Exercise — Restate all data exactly. No images.
--- START ---
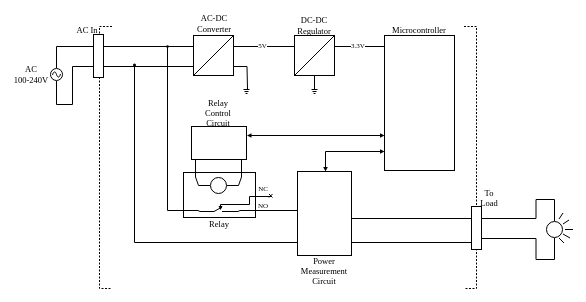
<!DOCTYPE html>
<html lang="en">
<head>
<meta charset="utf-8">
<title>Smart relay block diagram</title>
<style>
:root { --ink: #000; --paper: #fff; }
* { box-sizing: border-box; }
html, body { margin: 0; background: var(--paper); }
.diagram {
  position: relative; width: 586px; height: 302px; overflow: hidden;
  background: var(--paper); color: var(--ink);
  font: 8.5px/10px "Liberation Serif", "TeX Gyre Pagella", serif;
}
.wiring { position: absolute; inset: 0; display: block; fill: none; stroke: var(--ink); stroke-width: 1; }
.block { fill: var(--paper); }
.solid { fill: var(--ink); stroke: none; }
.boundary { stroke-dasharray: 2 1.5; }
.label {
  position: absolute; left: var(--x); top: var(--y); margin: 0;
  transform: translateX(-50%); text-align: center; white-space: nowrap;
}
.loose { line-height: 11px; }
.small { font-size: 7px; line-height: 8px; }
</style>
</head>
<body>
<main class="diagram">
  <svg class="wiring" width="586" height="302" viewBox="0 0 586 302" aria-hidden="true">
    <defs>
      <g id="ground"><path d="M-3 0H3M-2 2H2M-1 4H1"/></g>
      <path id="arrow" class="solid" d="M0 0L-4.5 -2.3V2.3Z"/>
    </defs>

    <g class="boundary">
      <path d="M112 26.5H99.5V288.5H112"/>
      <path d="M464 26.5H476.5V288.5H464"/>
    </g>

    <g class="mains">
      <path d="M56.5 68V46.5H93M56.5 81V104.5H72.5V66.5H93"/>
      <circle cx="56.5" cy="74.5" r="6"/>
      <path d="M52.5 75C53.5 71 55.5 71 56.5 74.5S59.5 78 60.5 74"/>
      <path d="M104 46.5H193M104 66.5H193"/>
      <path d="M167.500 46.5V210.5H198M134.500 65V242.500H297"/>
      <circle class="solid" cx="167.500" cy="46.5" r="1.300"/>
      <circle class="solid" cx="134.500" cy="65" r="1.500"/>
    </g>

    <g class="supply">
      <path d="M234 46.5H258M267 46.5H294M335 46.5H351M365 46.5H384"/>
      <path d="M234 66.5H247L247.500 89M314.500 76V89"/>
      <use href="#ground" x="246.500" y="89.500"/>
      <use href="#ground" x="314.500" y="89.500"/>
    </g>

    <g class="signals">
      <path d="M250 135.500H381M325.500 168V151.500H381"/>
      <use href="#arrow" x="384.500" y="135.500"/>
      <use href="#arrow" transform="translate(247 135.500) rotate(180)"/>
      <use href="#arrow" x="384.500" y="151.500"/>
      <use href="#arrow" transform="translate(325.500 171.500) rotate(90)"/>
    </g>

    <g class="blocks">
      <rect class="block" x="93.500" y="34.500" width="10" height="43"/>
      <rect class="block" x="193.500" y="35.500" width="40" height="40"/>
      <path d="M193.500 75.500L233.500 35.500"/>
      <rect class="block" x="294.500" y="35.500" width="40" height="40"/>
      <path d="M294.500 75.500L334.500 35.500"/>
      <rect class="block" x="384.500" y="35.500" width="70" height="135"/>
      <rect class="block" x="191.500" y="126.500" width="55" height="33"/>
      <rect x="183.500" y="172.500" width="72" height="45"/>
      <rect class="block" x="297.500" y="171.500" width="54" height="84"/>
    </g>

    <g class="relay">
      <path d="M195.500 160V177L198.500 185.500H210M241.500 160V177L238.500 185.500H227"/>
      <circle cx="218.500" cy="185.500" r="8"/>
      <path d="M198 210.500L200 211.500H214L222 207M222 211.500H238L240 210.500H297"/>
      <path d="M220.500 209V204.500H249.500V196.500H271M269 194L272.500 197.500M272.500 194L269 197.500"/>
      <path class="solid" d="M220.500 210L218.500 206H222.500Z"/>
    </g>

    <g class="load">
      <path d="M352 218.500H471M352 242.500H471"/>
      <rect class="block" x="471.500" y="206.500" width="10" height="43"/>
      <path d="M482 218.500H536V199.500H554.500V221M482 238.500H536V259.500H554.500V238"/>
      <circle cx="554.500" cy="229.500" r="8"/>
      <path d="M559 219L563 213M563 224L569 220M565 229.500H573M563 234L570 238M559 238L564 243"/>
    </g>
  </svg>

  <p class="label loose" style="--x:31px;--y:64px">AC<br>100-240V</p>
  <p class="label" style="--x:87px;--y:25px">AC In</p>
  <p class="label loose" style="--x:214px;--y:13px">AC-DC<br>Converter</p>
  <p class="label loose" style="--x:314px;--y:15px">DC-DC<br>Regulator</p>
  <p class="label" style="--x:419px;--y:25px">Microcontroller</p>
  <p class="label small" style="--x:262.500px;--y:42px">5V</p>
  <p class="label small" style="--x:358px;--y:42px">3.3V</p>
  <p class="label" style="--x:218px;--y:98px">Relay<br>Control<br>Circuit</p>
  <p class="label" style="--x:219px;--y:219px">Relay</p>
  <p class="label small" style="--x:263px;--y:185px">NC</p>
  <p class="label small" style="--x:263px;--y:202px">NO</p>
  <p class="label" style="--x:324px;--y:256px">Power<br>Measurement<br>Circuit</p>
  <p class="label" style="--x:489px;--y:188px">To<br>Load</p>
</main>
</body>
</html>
--- END ---
Solution below —
<!DOCTYPE html>
<html lang="en">
<head>
<meta charset="utf-8">
<title>Smart relay block diagram</title>
<style>
:root { --ink: #000; --paper: #fff; }
* { box-sizing: border-box; }
html, body { margin: 0; background: var(--paper); }
.diagram {
  position: relative; width: 586px; height: 302px; overflow: hidden;
  background: var(--paper); color: var(--ink);
  font: 8.5px/10px "Liberation Serif", "TeX Gyre Pagella", serif;
}
.wiring { position: absolute; inset: 0; display: block; fill: none; stroke: var(--ink); stroke-width: 1; }
.block { fill: var(--paper); }
.solid { fill: var(--ink); stroke: none; }
.boundary { stroke-dasharray: 2 1.5; }
.label {
  position: absolute; left: var(--x); top: var(--y); margin: 0;
  transform: translateX(-50%); text-align: center; white-space: nowrap;
}
.loose { line-height: 11px; }
.small { font-size: 7px; line-height: 8px; }
</style>
</head>
<body>
<main class="diagram">
  <svg class="wiring" width="586" height="302" viewBox="0 0 586 302" aria-hidden="true">
    <defs>
      <g id="ground"><path d="M-3 0H3M-2 2H2M-1 4H1"/></g>
      <path id="arrow" class="solid" d="M0 0L-4.5 -2.3V2.3Z"/>
    </defs>

    <g class="boundary">
      <path d="M112 26.5H99.5V288.5H112"/>
      <path d="M464 26.5H476.5V288.5H464"/>
    </g>

    <g class="mains">
      <path d="M56.5 68V46.5H93M56.5 81V104.5H72.5V66.5H93"/>
      <circle cx="56.5" cy="74.5" r="6"/>
      <path d="M52.5 75C53.5 71 55.5 71 56.5 74.5S59.5 78 60.5 74"/>
      <path d="M104 46.5H193M104 66.5H193"/>
      <path d="M167.500 46.5V210.5H198M134.500 65V242.500H297"/>
      <circle class="solid" cx="167.500" cy="46.5" r="1.300"/>
      <circle class="solid" cx="134.500" cy="65" r="1.500"/>
    </g>

    <g class="supply">
      <path d="M234 46.5H258M267 46.5H294M335 46.5H351M365 46.5H384"/>
      <path d="M234 66.5H247L247.500 89M314.500 76V89"/>
      <use href="#ground" x="246.500" y="89.500"/>
      <use href="#ground" x="314.500" y="89.500"/>
    </g>

    <g class="signals">
      <path d="M250 135.500H381M325.500 168V151.500H381"/>
      <use href="#arrow" x="384.500" y="135.500"/>
      <use href="#arrow" transform="translate(247 135.500) rotate(180)"/>
      <use href="#arrow" x="384.500" y="151.500"/>
      <use href="#arrow" transform="translate(325.500 171.500) rotate(90)"/>
    </g>

    <g class="blocks">
      <rect class="block" x="93.500" y="34.500" width="10" height="43"/>
      <rect class="block" x="193.500" y="35.500" width="40" height="40"/>
      <path d="M193.500 75.500L233.500 35.500"/>
      <rect class="block" x="294.500" y="35.500" width="40" height="40"/>
      <path d="M294.500 75.500L334.500 35.500"/>
      <rect class="block" x="384.500" y="35.500" width="70" height="135"/>
      <rect class="block" x="191.500" y="126.500" width="55" height="33"/>
      <rect x="183.500" y="172.500" width="72" height="45"/>
      <rect class="block" x="297.500" y="171.500" width="54" height="84"/>
    </g>

    <g class="relay">
      <path d="M195.500 160V177L198.500 185.500H210M241.500 160V177L238.500 185.500H227"/>
      <circle cx="218.500" cy="185.500" r="8"/>
      <path d="M198 210.500L200 211.500H214L222 207M222 211.500H238L240 210.500H297"/>
      <path d="M220.500 209V204.500H249.500V196.500H271M269 194L272.500 197.500M272.500 194L269 197.500"/>
      <path class="solid" d="M220.500 210L218.500 206H222.500Z"/>
    </g>

    <g class="load">
      <path d="M352 218.500H471M352 242.500H471"/>
      <rect class="block" x="471.500" y="206.500" width="10" height="43"/>
      <path d="M482 218.500H536V199.500H554.500V221M482 238.500H536V259.500H554.500V238"/>
      <circle cx="554.500" cy="229.500" r="8"/>
      <path d="M559 219L563 213M563 224L569 220M565 229.500H573M563 234L570 238M559 238L564 243"/>
    </g>
  </svg>

  <p class="label loose" style="--x:31px;--y:64px">AC<br>100-240V</p>
  <p class="label" style="--x:87px;--y:25px">AC In</p>
  <p class="label loose" style="--x:214px;--y:13px">AC-DC<br>Converter</p>
  <p class="label loose" style="--x:314px;--y:15px">DC-DC<br>Regulator</p>
  <p class="label" style="--x:419px;--y:25px">Microcontroller</p>
  <p class="label small" style="--x:262.500px;--y:42px">5V</p>
  <p class="label small" style="--x:358px;--y:42px">3.3V</p>
  <p class="label" style="--x:218px;--y:98px">Relay<br>Control<br>Circuit</p>
  <p class="label" style="--x:219px;--y:219px">Relay</p>
  <p class="label small" style="--x:263px;--y:185px">NC</p>
  <p class="label small" style="--x:263px;--y:202px">NO</p>
  <p class="label" style="--x:324px;--y:256px">Power<br>Measurement<br>Circuit</p>
  <p class="label" style="--x:489px;--y:188px">To<br>Load</p>
</main>
</body>
</html>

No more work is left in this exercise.